(2017). Journal of Analytical Psychology, 62(4):614-616
Stiffell, G. & Holtam, R. (2016). ‘Beware the song of the sirens: reflections on the seductive face of narcissism’. British Journal of Psychotherapy, 32, 1, 37-52.
Review by: Joanna de Waal
This paper ventures into the rich and complex territory of the narcissistic personality, drawing the myth of that name together with that of the siren in Homer's Odyssey, whose song lures sailors to shipwreck and death. The authors propose a two-dimensional narcissistic space as a way to think about this, one axis being Rosenfeld's formulation of the thin- and thick-skinned narcissist, with self-abasement and grandiosity as the polarities. The authors understand this axis as being one of defensive evasion of interaction with the object using either destruction or denial. The second axis is conceived as being one of control rather than destruction of the object, with bullying and coercion at one end (Shaw's traumatizing narcissist) to seductive enslavement at the other - the siren. Pulled by the song into the orbit of the siren, the object loses any separate identity, becoming merely a satellite to the narcissist, a disembodied, unheard voice, likened to Echo in the Narcissus myth. The possibility of a relationship is shipwrecked on the perilous rocks from whence the siren sings.
In trying to understand this defensive strategy, the authors consider the actual and extraordinarily effective appeal of the song to certain listeners, asking to whom and of what is the song singing? Are the sailors as hapless as the myth suggests? They argue that the siren calls to the unprocessed and unconscious narcissistic needs of the other, termed by the authors ‘receptor’, and show through examples how this can work to devastating effect in therapeutic and organizational settings.

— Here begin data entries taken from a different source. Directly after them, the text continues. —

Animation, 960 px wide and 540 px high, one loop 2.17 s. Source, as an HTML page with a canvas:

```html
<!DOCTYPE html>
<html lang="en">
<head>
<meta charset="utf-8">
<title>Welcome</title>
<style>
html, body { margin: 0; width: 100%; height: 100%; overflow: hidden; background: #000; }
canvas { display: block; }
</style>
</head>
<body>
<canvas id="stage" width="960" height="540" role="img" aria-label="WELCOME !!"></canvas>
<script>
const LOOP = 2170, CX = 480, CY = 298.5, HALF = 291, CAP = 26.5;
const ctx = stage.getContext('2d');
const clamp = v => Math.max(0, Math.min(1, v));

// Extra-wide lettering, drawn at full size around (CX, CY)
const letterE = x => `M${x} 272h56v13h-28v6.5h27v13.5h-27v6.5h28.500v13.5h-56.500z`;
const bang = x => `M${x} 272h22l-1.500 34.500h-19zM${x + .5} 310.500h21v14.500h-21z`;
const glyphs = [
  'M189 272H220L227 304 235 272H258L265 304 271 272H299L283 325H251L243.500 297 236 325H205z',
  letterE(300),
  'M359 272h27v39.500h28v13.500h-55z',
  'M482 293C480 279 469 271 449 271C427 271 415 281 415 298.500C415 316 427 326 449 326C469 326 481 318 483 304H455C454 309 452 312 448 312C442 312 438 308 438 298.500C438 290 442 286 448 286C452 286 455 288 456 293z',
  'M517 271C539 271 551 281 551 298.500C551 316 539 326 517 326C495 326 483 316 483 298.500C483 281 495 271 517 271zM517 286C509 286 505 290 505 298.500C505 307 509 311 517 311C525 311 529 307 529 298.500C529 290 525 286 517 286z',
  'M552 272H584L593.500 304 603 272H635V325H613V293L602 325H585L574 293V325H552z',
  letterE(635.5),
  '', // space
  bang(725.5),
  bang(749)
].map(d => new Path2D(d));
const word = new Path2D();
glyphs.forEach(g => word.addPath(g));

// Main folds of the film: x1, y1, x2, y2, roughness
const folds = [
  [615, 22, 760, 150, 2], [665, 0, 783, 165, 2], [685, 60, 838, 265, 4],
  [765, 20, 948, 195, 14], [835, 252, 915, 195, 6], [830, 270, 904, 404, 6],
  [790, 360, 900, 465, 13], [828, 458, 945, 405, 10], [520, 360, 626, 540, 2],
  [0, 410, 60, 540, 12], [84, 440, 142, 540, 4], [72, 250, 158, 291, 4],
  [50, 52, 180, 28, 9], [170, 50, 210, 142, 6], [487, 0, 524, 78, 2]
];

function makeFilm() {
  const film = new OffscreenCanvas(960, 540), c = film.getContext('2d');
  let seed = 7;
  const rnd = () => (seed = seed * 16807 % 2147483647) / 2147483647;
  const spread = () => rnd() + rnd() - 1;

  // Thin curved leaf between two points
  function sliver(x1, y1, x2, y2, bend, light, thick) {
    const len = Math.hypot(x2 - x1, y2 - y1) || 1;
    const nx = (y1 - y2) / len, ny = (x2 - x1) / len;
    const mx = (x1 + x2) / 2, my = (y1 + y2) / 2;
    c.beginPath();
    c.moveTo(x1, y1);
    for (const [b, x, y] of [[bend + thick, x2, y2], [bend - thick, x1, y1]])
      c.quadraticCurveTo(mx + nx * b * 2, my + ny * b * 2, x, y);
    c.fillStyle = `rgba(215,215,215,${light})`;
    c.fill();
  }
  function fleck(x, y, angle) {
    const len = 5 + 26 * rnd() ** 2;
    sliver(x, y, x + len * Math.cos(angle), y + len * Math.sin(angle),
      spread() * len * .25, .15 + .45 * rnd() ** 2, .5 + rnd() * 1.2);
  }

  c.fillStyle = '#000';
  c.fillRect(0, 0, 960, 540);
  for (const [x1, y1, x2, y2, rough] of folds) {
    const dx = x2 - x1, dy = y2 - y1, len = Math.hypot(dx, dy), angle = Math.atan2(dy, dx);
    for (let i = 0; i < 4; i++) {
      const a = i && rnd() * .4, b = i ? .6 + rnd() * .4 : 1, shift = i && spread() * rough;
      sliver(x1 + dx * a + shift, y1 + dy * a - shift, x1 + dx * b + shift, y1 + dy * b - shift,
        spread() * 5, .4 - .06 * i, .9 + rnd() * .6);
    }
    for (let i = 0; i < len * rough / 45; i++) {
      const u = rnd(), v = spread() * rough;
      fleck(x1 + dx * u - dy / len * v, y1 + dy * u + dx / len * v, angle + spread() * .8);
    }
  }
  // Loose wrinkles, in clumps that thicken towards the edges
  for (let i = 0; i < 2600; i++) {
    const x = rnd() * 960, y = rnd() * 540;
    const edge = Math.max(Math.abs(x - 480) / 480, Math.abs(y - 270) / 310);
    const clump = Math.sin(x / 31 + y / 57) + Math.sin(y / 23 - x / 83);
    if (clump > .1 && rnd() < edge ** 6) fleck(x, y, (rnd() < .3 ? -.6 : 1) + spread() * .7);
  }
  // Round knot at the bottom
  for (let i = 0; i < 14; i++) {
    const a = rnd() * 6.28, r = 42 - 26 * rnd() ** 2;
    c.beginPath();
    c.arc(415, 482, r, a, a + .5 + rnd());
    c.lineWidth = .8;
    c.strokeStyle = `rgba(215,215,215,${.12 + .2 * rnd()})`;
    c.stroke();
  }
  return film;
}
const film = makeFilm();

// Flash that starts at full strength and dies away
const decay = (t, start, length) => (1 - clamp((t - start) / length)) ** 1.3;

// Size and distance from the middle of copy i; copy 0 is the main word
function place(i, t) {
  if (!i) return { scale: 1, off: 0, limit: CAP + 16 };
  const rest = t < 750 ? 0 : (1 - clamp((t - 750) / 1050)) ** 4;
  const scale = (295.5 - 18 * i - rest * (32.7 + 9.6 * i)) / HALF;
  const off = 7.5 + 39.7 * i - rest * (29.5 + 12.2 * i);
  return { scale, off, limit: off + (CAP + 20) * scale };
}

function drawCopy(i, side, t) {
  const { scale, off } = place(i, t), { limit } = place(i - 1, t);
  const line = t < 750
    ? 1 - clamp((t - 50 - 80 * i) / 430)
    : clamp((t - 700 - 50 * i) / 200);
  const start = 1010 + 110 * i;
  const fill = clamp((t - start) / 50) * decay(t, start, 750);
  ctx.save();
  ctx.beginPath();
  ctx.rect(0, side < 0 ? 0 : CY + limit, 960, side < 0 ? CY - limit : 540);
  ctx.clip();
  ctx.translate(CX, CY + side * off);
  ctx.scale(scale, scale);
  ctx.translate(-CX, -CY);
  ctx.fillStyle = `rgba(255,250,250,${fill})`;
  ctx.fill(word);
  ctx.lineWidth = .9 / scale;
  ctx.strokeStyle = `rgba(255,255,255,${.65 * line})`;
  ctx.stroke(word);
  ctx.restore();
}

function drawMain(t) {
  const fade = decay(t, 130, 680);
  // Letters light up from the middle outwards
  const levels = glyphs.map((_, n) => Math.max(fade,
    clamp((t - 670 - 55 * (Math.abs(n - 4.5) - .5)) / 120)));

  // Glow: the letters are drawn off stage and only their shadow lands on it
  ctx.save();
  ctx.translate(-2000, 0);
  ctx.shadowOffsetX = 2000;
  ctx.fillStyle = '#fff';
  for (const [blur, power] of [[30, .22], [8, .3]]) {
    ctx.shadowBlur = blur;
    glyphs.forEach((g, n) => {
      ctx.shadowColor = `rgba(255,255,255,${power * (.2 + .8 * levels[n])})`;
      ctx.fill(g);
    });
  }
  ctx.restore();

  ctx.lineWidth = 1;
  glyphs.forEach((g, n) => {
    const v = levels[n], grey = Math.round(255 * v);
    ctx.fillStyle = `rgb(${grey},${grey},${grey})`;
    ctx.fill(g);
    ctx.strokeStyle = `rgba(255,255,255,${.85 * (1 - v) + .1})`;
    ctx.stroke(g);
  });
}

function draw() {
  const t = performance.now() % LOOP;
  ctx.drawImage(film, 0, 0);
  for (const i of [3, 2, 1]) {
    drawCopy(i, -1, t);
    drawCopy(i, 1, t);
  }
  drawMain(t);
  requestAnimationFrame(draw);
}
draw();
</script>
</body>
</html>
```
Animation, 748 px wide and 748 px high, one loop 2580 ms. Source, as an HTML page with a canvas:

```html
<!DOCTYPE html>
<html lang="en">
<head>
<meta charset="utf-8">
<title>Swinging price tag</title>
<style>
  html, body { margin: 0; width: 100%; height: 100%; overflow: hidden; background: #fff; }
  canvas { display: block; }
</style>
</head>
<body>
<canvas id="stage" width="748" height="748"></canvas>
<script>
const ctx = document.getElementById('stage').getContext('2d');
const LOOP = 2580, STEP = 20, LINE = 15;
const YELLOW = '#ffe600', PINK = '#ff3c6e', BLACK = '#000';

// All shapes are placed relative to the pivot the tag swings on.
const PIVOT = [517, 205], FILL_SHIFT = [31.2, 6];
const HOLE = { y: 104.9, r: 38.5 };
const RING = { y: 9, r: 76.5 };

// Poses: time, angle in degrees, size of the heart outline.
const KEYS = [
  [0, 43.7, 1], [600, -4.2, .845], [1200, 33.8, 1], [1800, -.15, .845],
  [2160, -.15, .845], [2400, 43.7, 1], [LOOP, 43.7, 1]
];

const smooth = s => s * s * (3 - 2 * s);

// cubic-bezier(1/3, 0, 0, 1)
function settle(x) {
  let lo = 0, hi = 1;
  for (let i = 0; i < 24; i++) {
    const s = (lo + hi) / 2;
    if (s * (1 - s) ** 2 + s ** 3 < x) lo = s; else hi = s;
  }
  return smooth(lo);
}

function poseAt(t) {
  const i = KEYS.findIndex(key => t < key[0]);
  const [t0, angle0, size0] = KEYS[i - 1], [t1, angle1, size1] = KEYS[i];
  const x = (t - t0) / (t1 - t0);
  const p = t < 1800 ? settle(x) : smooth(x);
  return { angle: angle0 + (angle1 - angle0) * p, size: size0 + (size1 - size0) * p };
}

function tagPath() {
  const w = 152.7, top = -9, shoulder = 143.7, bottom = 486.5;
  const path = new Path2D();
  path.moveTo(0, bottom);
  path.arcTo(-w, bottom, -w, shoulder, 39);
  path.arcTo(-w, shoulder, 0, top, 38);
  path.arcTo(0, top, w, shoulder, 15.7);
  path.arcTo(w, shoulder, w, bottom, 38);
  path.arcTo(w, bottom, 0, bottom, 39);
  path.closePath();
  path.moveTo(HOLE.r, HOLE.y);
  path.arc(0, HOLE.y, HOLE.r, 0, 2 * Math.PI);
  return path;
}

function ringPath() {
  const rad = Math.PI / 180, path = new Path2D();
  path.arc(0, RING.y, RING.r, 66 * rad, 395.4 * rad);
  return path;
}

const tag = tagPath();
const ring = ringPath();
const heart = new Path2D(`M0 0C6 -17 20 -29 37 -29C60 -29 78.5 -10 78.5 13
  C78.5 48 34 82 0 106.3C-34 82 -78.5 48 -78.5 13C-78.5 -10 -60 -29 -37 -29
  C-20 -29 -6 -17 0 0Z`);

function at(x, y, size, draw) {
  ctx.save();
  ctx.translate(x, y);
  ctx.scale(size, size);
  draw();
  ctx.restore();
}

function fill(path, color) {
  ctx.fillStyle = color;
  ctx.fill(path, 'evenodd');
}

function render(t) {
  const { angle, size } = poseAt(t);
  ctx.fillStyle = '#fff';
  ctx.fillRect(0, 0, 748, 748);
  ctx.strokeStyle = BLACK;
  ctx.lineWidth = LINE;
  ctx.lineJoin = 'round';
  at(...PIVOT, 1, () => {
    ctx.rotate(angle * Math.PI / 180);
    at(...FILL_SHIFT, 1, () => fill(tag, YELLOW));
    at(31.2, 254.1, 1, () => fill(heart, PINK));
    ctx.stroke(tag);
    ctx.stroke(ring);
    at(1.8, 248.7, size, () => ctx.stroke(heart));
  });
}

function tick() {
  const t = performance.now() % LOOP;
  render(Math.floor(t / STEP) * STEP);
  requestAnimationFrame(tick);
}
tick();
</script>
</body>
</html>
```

Once ensnared, the apparent relationship becomes what they describe as a ‘folie à deux’ (p. 43). The siren, in order to maintain control and thus avoid any real impingement from a separate other, must remain endlessly vigilant, altering the song to fit the ears of the receptor, tuning it to the receptor's unconscious needs. It is indeed a madness of two: mad because it appears to be about two and requires two to be effective, but is essentially only about one.
Following the thinking that those who later present with this pathology have endured some very early relational failure or betrayal, the authors suggest that, unlike in the schizoid presentation, the narcissist has not given up on the idea of external goodness.
[This is a summary excerpt from the full text of the journal article. The full text of the document is available to journal subscribers on the publisher's website here.]